Exercise aim —
For the entries that follow, restate word for word the line containing "26 - 11:59pm</p>", the line containing "4V11Q8 14 4.5", and every line that lies between them.

[Rendered images with source text]

.....

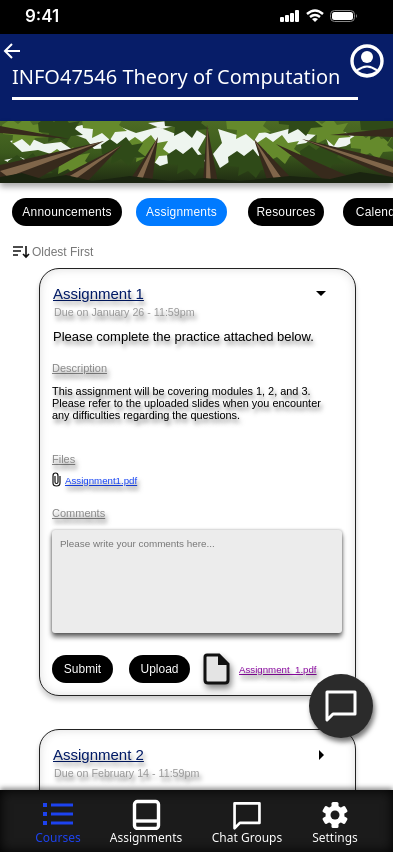
<!DOCTYPE html>
<html lang="en">
<head>
<meta charset="utf-8">
<title>Course assignments</title>
<style>
:root {
  --navy: #071d68;
  --blue: #007aff;
  --active: #1d43f0;
  --ink: #000;
  --muted: #8a8a8a;
  --field: #ececec;
  --bar: #1b1b1b;
  --sans: "Liberation Sans", Arial, sans-serif;
  --humanist: "Noto Sans", "Open Sans", sans-serif;
}
* { box-sizing: border-box; margin: 0; padding: 0; }
html, body { width: 393px; height: 852px; overflow: hidden; }
body { background: #fff; color: var(--ink); font-family: var(--sans); white-space: nowrap; }
a { color: inherit; text-decoration: none; }
svg { display: block; flex: none; }
.screen { position: relative; width: 393px; height: 852px; overflow: hidden; }

.status { display: flex; align-items: center; justify-content: space-between; height: 34px; padding: 0 36px 2px 25px; background: #000; color: #fff; font: 600 17px/20px Inter, sans-serif; }

.header { position: relative; height: 87px; padding: 30px 12px 0; background: var(--navy); color: #fff; }
.header h1 { width: 346px; height: 36px; border-bottom: 3px solid #fff; font: 400 20px/25px var(--humanist); }
.back { position: absolute; left: 3px; top: 8px; }
.profile { position: absolute; left: 349px; top: 9px; }

.banner { position: relative; height: 62px; box-shadow: 0 4px 6px #0005; }

.tabs { display: flex; padding: 15px 0 0 12px; }
.tab { flex: none; height: 28px; border-radius: 14px; background: #000; color: #fff; font-size: 12px; line-height: 28px; letter-spacing: .2px; text-align: center; }
.tab.news { width: 110px; margin-right: 14px; }
.tab.current { width: 91px; margin-right: 21px; background: var(--blue); }
.tab.resources { width: 76px; margin-right: 19px; }
.tab.calendar { width: 76px; }

.sort { display: flex; align-items: center; gap: 2px; height: 18px; margin: 17px 0 7px 13px; color: #777; font-size: 12px; }

.card { width: 317px; margin-left: 39px; padding: 16px 13px 0 12px; border: 1px solid #222; border-radius: 20px; background: #fff; box-shadow: inset 0 0 10px #0002, 0 4px 5px #0003; }
.card.open { height: 428px; margin-bottom: 33px; }
.card.closed { height: 110px; }
.card-title { display: flex; align-items: center; justify-content: space-between; height: 18px; padding: 0 15px 0 1px; }
.card-title h2 { color: #001a66; font-weight: 400; font-size: 15px; line-height: 18px; text-decoration: underline; text-shadow: 2px 4px 4px #0006; }
.due { margin: 2px 0 0 2px; color: #999; font-size: 10.7px; line-height: 14px; text-shadow: 2px 4px 4px #0008; }
.task { margin: 10px 0 0 1px; font-size: 13px; line-height: 16px; text-shadow: 2px 4px 4px #0007; }
.card h3 { color: var(--muted); font-weight: 400; font-size: 11px; line-height: 14px; text-decoration: underline; text-shadow: 2px 4px 4px #0008; }
.about { margin-top: 16px; }
.details { margin: 10px 0 31px; font-size: 10.9px; line-height: 12px; text-shadow: 2px 4px 4px #0008; }
.attachment { display: flex; align-items: center; gap: 3px; height: 16px; margin: 6px 0 18px; color: #1745f5; font-size: 9.7px; text-shadow: 2px 4px 4px #0008; }
.attachment a, .upload { text-decoration: underline; }
.comment { height: 103px; margin: 10px 0 22px; padding: 8px; border-radius: 3px; background: var(--field); box-shadow: 0 4px 5px #0009, 0 0 3px #0005; color: #777; font-size: 9.9px; line-height: 12px; }
.actions { display: flex; align-items: center; height: 28px; }
.button { width: 61px; height: 28px; border-radius: 14px; background: #000; color: #fff; font-size: 12px; line-height: 28px; text-align: center; }
.button + .button { margin: 0 12px 0 16px; }
.upload { margin-left: 8px; color: #8b0aa0; font-size: 9.7px; text-shadow: 2px 4px 4px #0008; }
.file-icon { filter: drop-shadow(2px 4px 3px #0007); }

.chat { position: absolute; left: 309px; top: 674px; display: grid; place-items: center; width: 64px; height: 64px; border-radius: 50%; background: #2b2b2b; box-shadow: 2px 4px 5px #0008; }

.nav { position: absolute; left: 0; top: 790px; display: grid; grid-template-columns: 88px 88px 114px 62px; width: 393px; height: 62px; padding: 8px 14px 0; background: var(--bar); box-shadow: 0 -2px 5px #0007, inset 0 0 12px #000; color: #fff; font: 400 12px/16px var(--humanist); }
.nav a { display: flex; flex-direction: column; align-items: center; }
.nav a.current { color: var(--active); }
</style>
</head>
<body>
<main class="screen">
  <div class="status">
    <span>9:41</span>
    <svg width="78" height="16" viewBox="0 0 78 16" fill="#fff" aria-hidden="true">
      <rect x="1" y="9" width="4" height="5" rx="1"/><rect x="6" y="7" width="4" height="7" rx="1"/><rect x="11" y="5" width="4" height="9" rx="1"/><rect x="16" y="2" width="4" height="12" rx="1"/>
      <g fill="none" stroke="#fff" stroke-width="2.4"><path d="M28 6Q36 -1 44 6"/><path d="M31 9Q36 5 41 9"/></g>
      <path d="M33 11Q36 9 39 11L36 14Z"/>
      <rect x="51.5" y="2.5" width="24" height="11" rx="4" fill="none" stroke="#888"/>
      <rect x="53" y="4" width="21" height="8" rx="2.5"/><path d="M77 6Q79 8 77 10Z" fill="#888"/>
    </svg>
  </div>

  <header class="header">
    <a class="back" href="#" aria-label="Back"><svg width="18" height="18" viewBox="0 0 18 18" fill="none" stroke="#fff" stroke-width="2"><path d="M17 9H2M9 2L2 9L9 16"/></svg></a>
    <h1>INFO47546 Theory of Computation</h1>
    <a class="profile" href="#" aria-label="Profile"><svg width="36" height="36" viewBox="0 0 36 36"><circle cx="18" cy="18" r="15" fill="none" stroke="#fff" stroke-width="3.4"/><circle cx="18" cy="14" r="6" fill="#fff"/><path d="M6 28Q18 17 30 28Q18 37 6 28Z" fill="#fff"/><path d="M9 28Q18 21 27 28Q18 34 9 28Z" fill="var(--navy)"/></svg></a>
  </header>

  <svg class="banner" width="393" height="62" viewBox="0 0 393 62" role="img" aria-label="Photograph looking up through tall forest trees to a bright sky">
    <defs>
      <linearGradient id="canopy" x2="0" y2="1"><stop stop-color="#4c6b24"/><stop offset=".5" stop-color="#3c5a1d"/><stop offset="1" stop-color="#1f2c12"/></linearGradient>
      <path id="foliage" d="M0 8L9 2L16 7L25 0L31 8L42 6L37 14L45 20L33 21L28 29L20 22L10 27L11 18L1 17Z"/>
    </defs>
    <rect width="393" height="62" fill="url(#canopy)"/>
    <g fill="#eef5ef">
      <path d="M62 9L82 4L98 10L118 5L136 12L158 6L176 13L190 5L206 15L198 29L208 41L190 46L178 39L160 45L145 35L126 38L112 27L94 28L86 18Z"/>
      <path d="M218 8L237 14L252 6L270 13L292 7L318 12L306 22L288 25L280 34L262 32L248 44L232 39L220 47L213 33L222 22Z"/>
      <path d="M10 20L28 16L44 23L61 21L76 31L54 34L38 29L22 31ZM326 17L344 11L360 17L346 25L330 28ZM148 2L168 0L178 4L162 8ZM4 39L20 36L34 42L18 46ZM300 35L320 31L331 37L312 42Z"/>
    </g>
    <g fill="#658a2c">
      <use href="#foliage" x="2" y="-4"/><use href="#foliage" x="82" y="-10"/><use href="#foliage" x="126" y="14"/><use href="#foliage" x="226" y="-9"/><use href="#foliage" x="257" y="14"/><use href="#foliage" x="306" y="-4"/><use href="#foliage" x="350" y="10"/><use href="#foliage" x="48" y="26"/>
    </g>
    <g fill="#2f4a18">
      <use href="#foliage" x="38" y="-6"/><use href="#foliage" x="101" y="16"/><use href="#foliage" x="164" y="-12"/><use href="#foliage" x="167" y="26"/><use href="#foliage" x="228" y="28"/><use href="#foliage" x="278" y="-14"/><use href="#foliage" x="300" y="22"/><use href="#foliage" x="360" y="-8"/><use href="#foliage" x="8" y="32"/>
    </g>
    <g fill="#372a1c">
      <path d="M0 62L0 44L104 20L30 62ZM48 62L122 24L86 62ZM128 62L158 16L152 62ZM203 62L207 4L218 62ZM268 62L254 18L296 62ZM328 62L276 23L364 62ZM393 58L302 18L393 40ZM0 12L0 5L70 18ZM393 16L330 14L393 7Z"/>
    </g>
    <path d="M0 50L104 20L8 56ZM58 62L122 24L70 62ZM134 62L158 16L141 62ZM206 62L207 4L211 62ZM276 62L254 18L285 62ZM393 52L302 18L393 46Z" fill="#80664a"/>
    <path d="M0 62V56L22 52L42 58L66 54L92 60L130 55L170 60L204 57L240 60L290 55L330 58L360 51L393 56V62Z" fill="#1a2410"/>
  </svg>

  <nav class="tabs" aria-label="Course sections">
    <a class="tab news" href="#">Announcements</a>
    <a class="tab current" href="#">Assignments</a>
    <a class="tab resources" href="#">Resources</a>
    <a class="tab calendar" href="#">Calendar</a>
  </nav>

  <div class="sort">
    <svg width="17" height="14" viewBox="0 0 17 14" fill="none" stroke="#111" stroke-width="1.6"><path d="M0 2H10M0 6H8M0 10H5M13 1V12M10 9L13 12L16 9"/></svg>
    <span>Oldest First</span>
  </div>

  <article class="card open">
    <div class="card-title">
      <h2><a href="#">Assignment 1</a></h2>
      <svg width="12" height="6" viewBox="0 0 12 6"><polygon points="1,0 11,0 6,5"/></svg>
    </div>
    <p class="due">Due on January 26 - 11:59pm</p>
    <p class="task">Please complete the practice attached below.</p>
    <h3 class="about">Description</h3>
    <p class="details">This assignment will be covering modules 1, 2, and 3.<br>Please refer to the uploaded slides when you encounter<br>any difficulties regarding the questions.</p>
    <h3>Files</h3>
    <p class="attachment">
      <svg width="10" height="16" viewBox="0 0 10 16" fill="none" stroke="#111" stroke-width="1.2"><path d="M8 4V11Q8 14 4.5 14Q1 14 1 11V4Q1 1 3.5 1Q6 1 6 4V10Q6 11.5 4.5 11.5Q3 11.5 3 10V4"/></svg>
      <a href="#">Assignment1.pdf</a>
    </p>
    <h3>Comments</h3>
    <div class="comment">Please write your comments here...</div>
    <div class="actions">
      <a class="button" href="#">Submit</a>
      <a class="button" href="#">Upload</a>
      <svg class="file-icon" width="29" height="32" viewBox="0 0 29 32"><path d="M5 2H17L26 11V27Q26 30 23 30H6Q3 30 3 27V4Q3 2 5 2Z" fill="#e4e4e4" stroke="#111" stroke-width="3"/><path d="M16 2V12H26Z" fill="#111"/></svg>
      <a class="upload" href="#">Assignment_1.pdf</a>
    </div>
  </article>

  <article class="card closed">
    <div class="card-title">
      <h2><a href="#">Assignment 2</a></h2>
      <svg width="10" height="12" viewBox="0 0 10 12"><polygon points="2,1 7,6 2,11"/></svg>
    </div>
    <p class="due">Due on February 14 - 11:59pm</p>
  </article>

  <a class="chat" href="#" aria-label="Open chat"><svg width="32" height="32" viewBox="0 0 32 32"><path id="bubble" d="M2 2H30V24H8L2 30Z" fill="none" stroke="#fff" stroke-width="3" stroke-linejoin="round"/></svg></a>

  <nav class="nav" aria-label="Main">
    <a class="current" href="#"><svg width="32" height="32" viewBox="0 0 32 32" fill="none" stroke="currentColor" stroke-width="3"><path d="M9 7H31M9 16H31M9 25H31"/><path d="M1 7H5M1 16H5M1 25H5" stroke-width="4"/></svg>Courses</a>
    <a href="#"><svg width="32" height="32" viewBox="0 0 32 32"><rect x="4.5" y="3.5" width="24" height="27" rx="3" fill="none" stroke="#fff" stroke-width="3.4"/><path d="M5 23H28" stroke="#fff" stroke-width="3.4"/></svg>Assignments</a>
    <a href="#"><svg width="32" height="32" viewBox="-2 -4 36 36"><use href="#bubble"/></svg>Chat Groups</a>
    <a href="#"><svg width="32" height="32" viewBox="0 0 32 32"><g fill="#fff"><rect id="tooth" x="12.5" y="4" width="7" height="26" rx="1.5"/><use href="#tooth" transform="rotate(60 16 17)"/><use href="#tooth" transform="rotate(120 16 17)"/><circle cx="16" cy="17" r="9.5"/></g><circle cx="16" cy="17" r="4.5" fill="var(--bar)"/></svg>Settings</a>
  </nav>
</main>
</body>
</html>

.....

Output for this task —
    <p class="due">Due on January 26 - 11:59pm</p>
    <p class="task">Please complete the practice attached below.</p>
    <h3 class="about">Description</h3>
    <p class="details">This assignment will be covering modules 1, 2, and 3.<br>Please refer to the uploaded slides when you encounter<br>any difficulties regarding the questions.</p>
    <h3>Files</h3>
    <p class="attachment">
      <svg width="10" height="16" viewBox="0 0 10 16" fill="none" stroke="#111" stroke-width="1.2"><path d="M8 4V11Q8 14 4.5 14Q1 14 1 11V4Q1 1 3.5 1Q6 1 6 4V10Q6 11.5 4.5 11.5Q3 11.5 3 10V4"/></svg>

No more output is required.